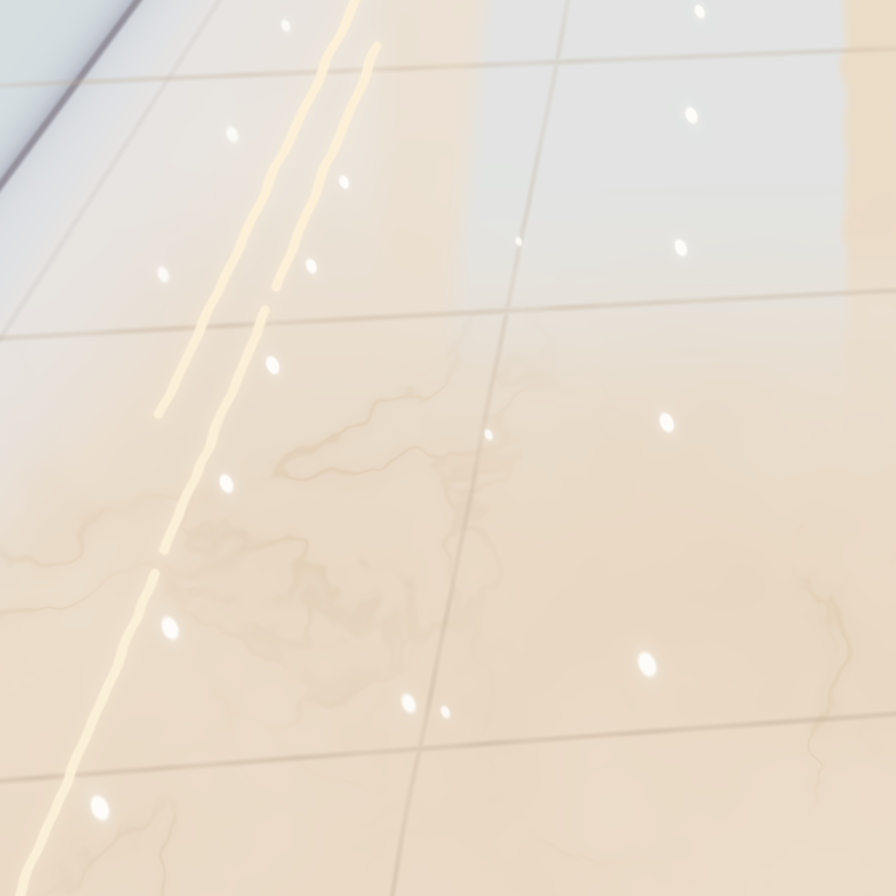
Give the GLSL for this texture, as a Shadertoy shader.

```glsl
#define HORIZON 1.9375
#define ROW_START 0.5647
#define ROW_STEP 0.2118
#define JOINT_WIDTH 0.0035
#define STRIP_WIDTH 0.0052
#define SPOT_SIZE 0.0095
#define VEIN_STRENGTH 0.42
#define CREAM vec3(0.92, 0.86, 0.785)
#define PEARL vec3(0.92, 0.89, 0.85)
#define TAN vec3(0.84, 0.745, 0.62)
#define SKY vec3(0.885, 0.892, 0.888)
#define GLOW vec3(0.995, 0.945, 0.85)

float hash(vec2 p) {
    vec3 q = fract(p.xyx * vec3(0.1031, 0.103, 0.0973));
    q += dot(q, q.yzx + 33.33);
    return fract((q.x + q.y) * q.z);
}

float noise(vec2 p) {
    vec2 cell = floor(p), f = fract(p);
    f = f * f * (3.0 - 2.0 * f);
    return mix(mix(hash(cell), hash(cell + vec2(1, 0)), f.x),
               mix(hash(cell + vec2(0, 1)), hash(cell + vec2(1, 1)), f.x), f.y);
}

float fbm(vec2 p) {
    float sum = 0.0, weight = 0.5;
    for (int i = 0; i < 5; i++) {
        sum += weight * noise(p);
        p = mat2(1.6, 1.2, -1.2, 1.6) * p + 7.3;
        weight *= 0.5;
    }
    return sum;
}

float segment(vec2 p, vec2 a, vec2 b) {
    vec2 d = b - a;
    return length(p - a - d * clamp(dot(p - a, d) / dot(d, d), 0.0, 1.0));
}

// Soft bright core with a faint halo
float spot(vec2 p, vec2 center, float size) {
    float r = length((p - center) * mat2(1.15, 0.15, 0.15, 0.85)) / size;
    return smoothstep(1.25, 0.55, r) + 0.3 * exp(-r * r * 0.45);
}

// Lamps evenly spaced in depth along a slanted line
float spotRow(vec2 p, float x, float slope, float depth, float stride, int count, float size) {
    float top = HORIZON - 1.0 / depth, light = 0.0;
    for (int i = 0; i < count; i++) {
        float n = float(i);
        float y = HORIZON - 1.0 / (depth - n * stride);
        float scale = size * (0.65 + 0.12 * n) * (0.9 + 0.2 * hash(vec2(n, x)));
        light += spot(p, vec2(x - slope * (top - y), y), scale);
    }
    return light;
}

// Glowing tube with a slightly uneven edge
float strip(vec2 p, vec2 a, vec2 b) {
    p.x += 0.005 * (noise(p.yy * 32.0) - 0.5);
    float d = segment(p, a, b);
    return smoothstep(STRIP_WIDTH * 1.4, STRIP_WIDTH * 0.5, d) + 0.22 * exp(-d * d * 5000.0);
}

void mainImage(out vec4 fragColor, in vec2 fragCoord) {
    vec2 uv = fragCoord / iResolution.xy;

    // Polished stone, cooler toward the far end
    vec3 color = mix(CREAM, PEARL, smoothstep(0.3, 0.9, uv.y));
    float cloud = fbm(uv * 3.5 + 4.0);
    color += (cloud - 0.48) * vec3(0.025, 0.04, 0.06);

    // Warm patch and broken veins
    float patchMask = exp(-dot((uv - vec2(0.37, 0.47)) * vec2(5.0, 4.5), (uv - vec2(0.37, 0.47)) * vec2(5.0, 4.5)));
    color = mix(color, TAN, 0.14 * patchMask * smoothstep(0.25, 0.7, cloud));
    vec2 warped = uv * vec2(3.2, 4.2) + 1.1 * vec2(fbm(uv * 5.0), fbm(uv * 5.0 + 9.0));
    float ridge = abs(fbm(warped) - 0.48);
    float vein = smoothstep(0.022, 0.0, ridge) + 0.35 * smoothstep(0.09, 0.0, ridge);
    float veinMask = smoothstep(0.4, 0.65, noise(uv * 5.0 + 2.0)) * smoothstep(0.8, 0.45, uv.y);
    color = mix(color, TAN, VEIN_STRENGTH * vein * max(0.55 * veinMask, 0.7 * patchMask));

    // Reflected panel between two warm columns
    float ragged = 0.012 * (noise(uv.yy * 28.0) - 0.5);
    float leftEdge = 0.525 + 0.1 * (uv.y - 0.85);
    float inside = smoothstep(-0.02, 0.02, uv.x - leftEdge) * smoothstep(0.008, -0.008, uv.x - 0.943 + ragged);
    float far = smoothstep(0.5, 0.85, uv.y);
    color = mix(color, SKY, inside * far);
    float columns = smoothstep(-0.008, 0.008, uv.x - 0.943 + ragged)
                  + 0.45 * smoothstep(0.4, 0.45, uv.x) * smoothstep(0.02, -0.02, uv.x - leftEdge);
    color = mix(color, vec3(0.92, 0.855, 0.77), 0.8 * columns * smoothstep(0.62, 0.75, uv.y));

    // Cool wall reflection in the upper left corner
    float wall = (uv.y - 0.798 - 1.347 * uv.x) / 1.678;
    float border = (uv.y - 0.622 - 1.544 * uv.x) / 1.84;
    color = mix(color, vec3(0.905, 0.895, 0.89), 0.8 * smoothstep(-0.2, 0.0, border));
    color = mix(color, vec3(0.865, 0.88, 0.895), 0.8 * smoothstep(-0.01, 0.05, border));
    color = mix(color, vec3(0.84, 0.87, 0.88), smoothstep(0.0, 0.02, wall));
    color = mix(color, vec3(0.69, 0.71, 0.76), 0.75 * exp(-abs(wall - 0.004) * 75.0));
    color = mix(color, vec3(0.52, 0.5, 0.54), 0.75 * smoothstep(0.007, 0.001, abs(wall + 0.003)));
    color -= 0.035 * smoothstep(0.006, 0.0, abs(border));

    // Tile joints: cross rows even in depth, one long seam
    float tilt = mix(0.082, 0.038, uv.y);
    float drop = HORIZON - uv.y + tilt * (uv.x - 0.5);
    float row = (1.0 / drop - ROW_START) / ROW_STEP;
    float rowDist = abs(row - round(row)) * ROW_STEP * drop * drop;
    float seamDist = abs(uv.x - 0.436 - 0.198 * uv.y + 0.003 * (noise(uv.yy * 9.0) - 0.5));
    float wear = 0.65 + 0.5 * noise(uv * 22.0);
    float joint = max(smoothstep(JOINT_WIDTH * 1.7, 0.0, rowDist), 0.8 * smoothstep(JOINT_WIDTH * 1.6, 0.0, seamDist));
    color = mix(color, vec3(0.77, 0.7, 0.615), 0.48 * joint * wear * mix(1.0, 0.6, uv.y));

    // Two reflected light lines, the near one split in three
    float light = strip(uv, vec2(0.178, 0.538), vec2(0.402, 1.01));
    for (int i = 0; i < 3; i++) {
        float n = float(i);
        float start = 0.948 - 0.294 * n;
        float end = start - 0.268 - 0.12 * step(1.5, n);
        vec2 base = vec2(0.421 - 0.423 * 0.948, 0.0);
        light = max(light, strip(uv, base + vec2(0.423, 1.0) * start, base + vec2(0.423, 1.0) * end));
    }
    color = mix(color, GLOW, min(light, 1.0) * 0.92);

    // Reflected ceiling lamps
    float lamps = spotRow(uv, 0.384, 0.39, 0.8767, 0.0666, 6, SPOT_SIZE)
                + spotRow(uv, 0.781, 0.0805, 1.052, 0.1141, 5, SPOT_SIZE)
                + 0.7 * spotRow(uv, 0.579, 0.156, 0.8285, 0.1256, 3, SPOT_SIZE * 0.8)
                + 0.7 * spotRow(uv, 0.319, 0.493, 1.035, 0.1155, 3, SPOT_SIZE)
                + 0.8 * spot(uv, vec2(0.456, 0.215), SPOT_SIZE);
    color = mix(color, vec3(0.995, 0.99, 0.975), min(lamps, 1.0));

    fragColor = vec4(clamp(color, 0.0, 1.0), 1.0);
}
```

_EXERCISE_. The entries must be written out again unchanged. Images are to be left out.

_PROBLEM SOLUTION_.
Give the GLSL for this texture, as a Shadertoy shader.

```glsl
#define HORIZON 1.9375
#define ROW_START 0.5647
#define ROW_STEP 0.2118
#define JOINT_WIDTH 0.0035
#define STRIP_WIDTH 0.0052
#define SPOT_SIZE 0.0095
#define VEIN_STRENGTH 0.42
#define CREAM vec3(0.92, 0.86, 0.785)
#define PEARL vec3(0.92, 0.89, 0.85)
#define TAN vec3(0.84, 0.745, 0.62)
#define SKY vec3(0.885, 0.892, 0.888)
#define GLOW vec3(0.995, 0.945, 0.85)

float hash(vec2 p) {
    vec3 q = fract(p.xyx * vec3(0.1031, 0.103, 0.0973));
    q += dot(q, q.yzx + 33.33);
    return fract((q.x + q.y) * q.z);
}

float noise(vec2 p) {
    vec2 cell = floor(p), f = fract(p);
    f = f * f * (3.0 - 2.0 * f);
    return mix(mix(hash(cell), hash(cell + vec2(1, 0)), f.x),
               mix(hash(cell + vec2(0, 1)), hash(cell + vec2(1, 1)), f.x), f.y);
}

float fbm(vec2 p) {
    float sum = 0.0, weight = 0.5;
    for (int i = 0; i < 5; i++) {
        sum += weight * noise(p);
        p = mat2(1.6, 1.2, -1.2, 1.6) * p + 7.3;
        weight *= 0.5;
    }
    return sum;
}

float segment(vec2 p, vec2 a, vec2 b) {
    vec2 d = b - a;
    return length(p - a - d * clamp(dot(p - a, d) / dot(d, d), 0.0, 1.0));
}

// Soft bright core with a faint halo
float spot(vec2 p, vec2 center, float size) {
    float r = length((p - center) * mat2(1.15, 0.15, 0.15, 0.85)) / size;
    return smoothstep(1.25, 0.55, r) + 0.3 * exp(-r * r * 0.45);
}

// Lamps evenly spaced in depth along a slanted line
float spotRow(vec2 p, float x, float slope, float depth, float stride, int count, float size) {
    float top = HORIZON - 1.0 / depth, light = 0.0;
    for (int i = 0; i < count; i++) {
        float n = float(i);
        float y = HORIZON - 1.0 / (depth - n * stride);
        float scale = size * (0.65 + 0.12 * n) * (0.9 + 0.2 * hash(vec2(n, x)));
        light += spot(p, vec2(x - slope * (top - y), y), scale);
    }
    return light;
}

// Glowing tube with a slightly uneven edge
float strip(vec2 p, vec2 a, vec2 b) {
    p.x += 0.005 * (noise(p.yy * 32.0) - 0.5);
    float d = segment(p, a, b);
    return smoothstep(STRIP_WIDTH * 1.4, STRIP_WIDTH * 0.5, d) + 0.22 * exp(-d * d * 5000.0);
}

void mainImage(out vec4 fragColor, in vec2 fragCoord) {
    vec2 uv = fragCoord / iResolution.xy;

    // Polished stone, cooler toward the far end
    vec3 color = mix(CREAM, PEARL, smoothstep(0.3, 0.9, uv.y));
    float cloud = fbm(uv * 3.5 + 4.0);
    color += (cloud - 0.48) * vec3(0.025, 0.04, 0.06);

    // Warm patch and broken veins
    float patchMask = exp(-dot((uv - vec2(0.37, 0.47)) * vec2(5.0, 4.5), (uv - vec2(0.37, 0.47)) * vec2(5.0, 4.5)));
    color = mix(color, TAN, 0.14 * patchMask * smoothstep(0.25, 0.7, cloud));
    vec2 warped = uv * vec2(3.2, 4.2) + 1.1 * vec2(fbm(uv * 5.0), fbm(uv * 5.0 + 9.0));
    float ridge = abs(fbm(warped) - 0.48);
    float vein = smoothstep(0.022, 0.0, ridge) + 0.35 * smoothstep(0.09, 0.0, ridge);
    float veinMask = smoothstep(0.4, 0.65, noise(uv * 5.0 + 2.0)) * smoothstep(0.8, 0.45, uv.y);
    color = mix(color, TAN, VEIN_STRENGTH * vein * max(0.55 * veinMask, 0.7 * patchMask));

    // Reflected panel between two warm columns
    float ragged = 0.012 * (noise(uv.yy * 28.0) - 0.5);
    float leftEdge = 0.525 + 0.1 * (uv.y - 0.85);
    float inside = smoothstep(-0.02, 0.02, uv.x - leftEdge) * smoothstep(0.008, -0.008, uv.x - 0.943 + ragged);
    float far = smoothstep(0.5, 0.85, uv.y);
    color = mix(color, SKY, inside * far);
    float columns = smoothstep(-0.008, 0.008, uv.x - 0.943 + ragged)
                  + 0.45 * smoothstep(0.4, 0.45, uv.x) * smoothstep(0.02, -0.02, uv.x - leftEdge);
    color = mix(color, vec3(0.92, 0.855, 0.77), 0.8 * columns * smoothstep(0.62, 0.75, uv.y));

    // Cool wall reflection in the upper left corner
    float wall = (uv.y - 0.798 - 1.347 * uv.x) / 1.678;
    float border = (uv.y - 0.622 - 1.544 * uv.x) / 1.84;
    color = mix(color, vec3(0.905, 0.895, 0.89), 0.8 * smoothstep(-0.2, 0.0, border));
    color = mix(color, vec3(0.865, 0.88, 0.895), 0.8 * smoothstep(-0.01, 0.05, border));
    color = mix(color, vec3(0.84, 0.87, 0.88), smoothstep(0.0, 0.02, wall));
    color = mix(color, vec3(0.69, 0.71, 0.76), 0.75 * exp(-abs(wall - 0.004) * 75.0));
    color = mix(color, vec3(0.52, 0.5, 0.54), 0.75 * smoothstep(0.007, 0.001, abs(wall + 0.003)));
    color -= 0.035 * smoothstep(0.006, 0.0, abs(border));

    // Tile joints: cross rows even in depth, one long seam
    float tilt = mix(0.082, 0.038, uv.y);
    float drop = HORIZON - uv.y + tilt * (uv.x - 0.5);
    float row = (1.0 / drop - ROW_START) / ROW_STEP;
    float rowDist = abs(row - round(row)) * ROW_STEP * drop * drop;
    float seamDist = abs(uv.x - 0.436 - 0.198 * uv.y + 0.003 * (noise(uv.yy * 9.0) - 0.5));
    float wear = 0.65 + 0.5 * noise(uv * 22.0);
    float joint = max(smoothstep(JOINT_WIDTH * 1.7, 0.0, rowDist), 0.8 * smoothstep(JOINT_WIDTH * 1.6, 0.0, seamDist));
    color = mix(color, vec3(0.77, 0.7, 0.615), 0.48 * joint * wear * mix(1.0, 0.6, uv.y));

    // Two reflected light lines, the near one split in three
    float light = strip(uv, vec2(0.178, 0.538), vec2(0.402, 1.01));
    for (int i = 0; i < 3; i++) {
        float n = float(i);
        float start = 0.948 - 0.294 * n;
        float end = start - 0.268 - 0.12 * step(1.5, n);
        vec2 base = vec2(0.421 - 0.423 * 0.948, 0.0);
        light = max(light, strip(uv, base + vec2(0.423, 1.0) * start, base + vec2(0.423, 1.0) * end));
    }
    color = mix(color, GLOW, min(light, 1.0) * 0.92);

    // Reflected ceiling lamps
    float lamps = spotRow(uv, 0.384, 0.39, 0.8767, 0.0666, 6, SPOT_SIZE)
                + spotRow(uv, 0.781, 0.0805, 1.052, 0.1141, 5, SPOT_SIZE)
                + 0.7 * spotRow(uv, 0.579, 0.156, 0.8285, 0.1256, 3, SPOT_SIZE * 0.8)
                + 0.7 * spotRow(uv, 0.319, 0.493, 1.035, 0.1155, 3, SPOT_SIZE)
                + 0.8 * spot(uv, vec2(0.456, 0.215), SPOT_SIZE);
    color = mix(color, vec3(0.995, 0.99, 0.975), min(lamps, 1.0));

    fragColor = vec4(clamp(color, 0.0, 1.0), 1.0);
}
```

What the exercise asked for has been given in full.